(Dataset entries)
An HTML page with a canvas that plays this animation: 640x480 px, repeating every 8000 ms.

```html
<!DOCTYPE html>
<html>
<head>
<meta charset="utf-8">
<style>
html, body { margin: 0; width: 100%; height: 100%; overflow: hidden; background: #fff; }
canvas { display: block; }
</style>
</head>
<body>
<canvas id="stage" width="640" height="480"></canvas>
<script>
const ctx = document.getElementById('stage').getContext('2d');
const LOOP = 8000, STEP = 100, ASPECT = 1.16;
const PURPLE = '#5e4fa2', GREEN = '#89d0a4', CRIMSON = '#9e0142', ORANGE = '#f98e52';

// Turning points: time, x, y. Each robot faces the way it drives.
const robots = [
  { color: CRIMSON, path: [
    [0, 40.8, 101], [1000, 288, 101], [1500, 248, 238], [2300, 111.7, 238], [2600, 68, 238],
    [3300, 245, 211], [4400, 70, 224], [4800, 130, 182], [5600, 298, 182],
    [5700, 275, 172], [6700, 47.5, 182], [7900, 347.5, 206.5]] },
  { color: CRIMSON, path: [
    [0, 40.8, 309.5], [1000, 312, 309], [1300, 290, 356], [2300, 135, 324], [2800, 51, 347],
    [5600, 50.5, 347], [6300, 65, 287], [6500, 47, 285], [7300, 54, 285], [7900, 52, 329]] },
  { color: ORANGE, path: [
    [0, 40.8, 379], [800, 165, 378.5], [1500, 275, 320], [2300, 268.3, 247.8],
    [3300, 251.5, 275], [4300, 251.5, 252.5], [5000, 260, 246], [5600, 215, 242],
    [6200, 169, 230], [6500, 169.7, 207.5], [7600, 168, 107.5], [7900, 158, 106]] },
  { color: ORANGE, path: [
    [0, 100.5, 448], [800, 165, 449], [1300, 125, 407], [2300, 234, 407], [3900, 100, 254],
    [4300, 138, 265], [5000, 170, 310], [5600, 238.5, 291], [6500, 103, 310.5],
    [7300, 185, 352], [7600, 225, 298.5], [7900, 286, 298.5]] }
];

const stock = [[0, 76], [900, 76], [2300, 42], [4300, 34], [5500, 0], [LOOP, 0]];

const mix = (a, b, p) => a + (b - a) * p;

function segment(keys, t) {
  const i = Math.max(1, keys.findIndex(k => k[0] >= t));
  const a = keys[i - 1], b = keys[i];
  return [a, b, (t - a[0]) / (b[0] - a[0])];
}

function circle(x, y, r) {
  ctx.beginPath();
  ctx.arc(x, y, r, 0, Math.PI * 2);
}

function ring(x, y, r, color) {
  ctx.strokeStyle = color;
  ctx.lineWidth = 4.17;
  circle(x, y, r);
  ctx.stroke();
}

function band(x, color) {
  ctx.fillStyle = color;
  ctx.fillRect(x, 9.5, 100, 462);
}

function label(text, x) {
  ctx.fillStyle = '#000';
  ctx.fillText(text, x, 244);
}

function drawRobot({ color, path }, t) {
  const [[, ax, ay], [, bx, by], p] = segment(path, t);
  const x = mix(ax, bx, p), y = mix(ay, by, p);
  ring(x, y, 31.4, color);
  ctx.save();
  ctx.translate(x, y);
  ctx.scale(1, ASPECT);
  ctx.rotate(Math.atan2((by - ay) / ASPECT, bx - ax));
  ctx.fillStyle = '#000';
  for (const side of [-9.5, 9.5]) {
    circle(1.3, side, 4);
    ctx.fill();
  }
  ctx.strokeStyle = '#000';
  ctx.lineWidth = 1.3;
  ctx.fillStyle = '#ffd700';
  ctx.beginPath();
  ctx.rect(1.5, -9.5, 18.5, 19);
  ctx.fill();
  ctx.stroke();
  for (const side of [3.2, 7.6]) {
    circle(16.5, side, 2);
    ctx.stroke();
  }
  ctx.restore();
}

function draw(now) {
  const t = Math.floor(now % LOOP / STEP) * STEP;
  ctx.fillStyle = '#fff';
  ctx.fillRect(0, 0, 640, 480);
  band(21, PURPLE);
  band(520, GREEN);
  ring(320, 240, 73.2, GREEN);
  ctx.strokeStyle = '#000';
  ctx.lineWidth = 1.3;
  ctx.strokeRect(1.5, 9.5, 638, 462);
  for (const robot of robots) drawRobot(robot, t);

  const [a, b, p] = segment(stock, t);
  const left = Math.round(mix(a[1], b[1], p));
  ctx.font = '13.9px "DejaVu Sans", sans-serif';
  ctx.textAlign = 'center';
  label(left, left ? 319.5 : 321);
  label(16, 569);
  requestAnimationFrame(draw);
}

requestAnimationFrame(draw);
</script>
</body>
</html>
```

● WHAT YOU NEED TO DO:
The entries shown above should be duplicated exactly.

● EXERCISE SOLUTION:
An HTML page with a canvas that plays this animation: 640x480 px, repeating every 8000 ms.

```html
<!DOCTYPE html>
<html>
<head>
<meta charset="utf-8">
<style>
html, body { margin: 0; width: 100%; height: 100%; overflow: hidden; background: #fff; }
canvas { display: block; }
</style>
</head>
<body>
<canvas id="stage" width="640" height="480"></canvas>
<script>
const ctx = document.getElementById('stage').getContext('2d');
const LOOP = 8000, STEP = 100, ASPECT = 1.16;
const PURPLE = '#5e4fa2', GREEN = '#89d0a4', CRIMSON = '#9e0142', ORANGE = '#f98e52';

// Turning points: time, x, y. Each robot faces the way it drives.
const robots = [
  { color: CRIMSON, path: [
    [0, 40.8, 101], [1000, 288, 101], [1500, 248, 238], [2300, 111.7, 238], [2600, 68, 238],
    [3300, 245, 211], [4400, 70, 224], [4800, 130, 182], [5600, 298, 182],
    [5700, 275, 172], [6700, 47.5, 182], [7900, 347.5, 206.5]] },
  { color: CRIMSON, path: [
    [0, 40.8, 309.5], [1000, 312, 309], [1300, 290, 356], [2300, 135, 324], [2800, 51, 347],
    [5600, 50.5, 347], [6300, 65, 287], [6500, 47, 285], [7300, 54, 285], [7900, 52, 329]] },
  { color: ORANGE, path: [
    [0, 40.8, 379], [800, 165, 378.5], [1500, 275, 320], [2300, 268.3, 247.8],
    [3300, 251.5, 275], [4300, 251.5, 252.5], [5000, 260, 246], [5600, 215, 242],
    [6200, 169, 230], [6500, 169.7, 207.5], [7600, 168, 107.5], [7900, 158, 106]] },
  { color: ORANGE, path: [
    [0, 100.5, 448], [800, 165, 449], [1300, 125, 407], [2300, 234, 407], [3900, 100, 254],
    [4300, 138, 265], [5000, 170, 310], [5600, 238.5, 291], [6500, 103, 310.5],
    [7300, 185, 352], [7600, 225, 298.5], [7900, 286, 298.5]] }
];

const stock = [[0, 76], [900, 76], [2300, 42], [4300, 34], [5500, 0], [LOOP, 0]];

const mix = (a, b, p) => a + (b - a) * p;

function segment(keys, t) {
  const i = Math.max(1, keys.findIndex(k => k[0] >= t));
  const a = keys[i - 1], b = keys[i];
  return [a, b, (t - a[0]) / (b[0] - a[0])];
}

function circle(x, y, r) {
  ctx.beginPath();
  ctx.arc(x, y, r, 0, Math.PI * 2);
}

function ring(x, y, r, color) {
  ctx.strokeStyle = color;
  ctx.lineWidth = 4.17;
  circle(x, y, r);
  ctx.stroke();
}

function band(x, color) {
  ctx.fillStyle = color;
  ctx.fillRect(x, 9.5, 100, 462);
}

function label(text, x) {
  ctx.fillStyle = '#000';
  ctx.fillText(text, x, 244);
}

function drawRobot({ color, path }, t) {
  const [[, ax, ay], [, bx, by], p] = segment(path, t);
  const x = mix(ax, bx, p), y = mix(ay, by, p);
  ring(x, y, 31.4, color);
  ctx.save();
  ctx.translate(x, y);
  ctx.scale(1, ASPECT);
  ctx.rotate(Math.atan2((by - ay) / ASPECT, bx - ax));
  ctx.fillStyle = '#000';
  for (const side of [-9.5, 9.5]) {
    circle(1.3, side, 4);
    ctx.fill();
  }
  ctx.strokeStyle = '#000';
  ctx.lineWidth = 1.3;
  ctx.fillStyle = '#ffd700';
  ctx.beginPath();
  ctx.rect(1.5, -9.5, 18.5, 19);
  ctx.fill();
  ctx.stroke();
  for (const side of [3.2, 7.6]) {
    circle(16.5, side, 2);
    ctx.stroke();
  }
  ctx.restore();
}

function draw(now) {
  const t = Math.floor(now % LOOP / STEP) * STEP;
  ctx.fillStyle = '#fff';
  ctx.fillRect(0, 0, 640, 480);
  band(21, PURPLE);
  band(520, GREEN);
  ring(320, 240, 73.2, GREEN);
  ctx.strokeStyle = '#000';
  ctx.lineWidth = 1.3;
  ctx.strokeRect(1.5, 9.5, 638, 462);
  for (const robot of robots) drawRobot(robot, t);

  const [a, b, p] = segment(stock, t);
  const left = Math.round(mix(a[1], b[1], p));
  ctx.font = '13.9px "DejaVu Sans", sans-serif';
  ctx.textAlign = 'center';
  label(left, left ? 319.5 : 321);
  label(16, 569);
  requestAnimationFrame(draw);
}

requestAnimationFrame(draw);
</script>
</body>
</html>
```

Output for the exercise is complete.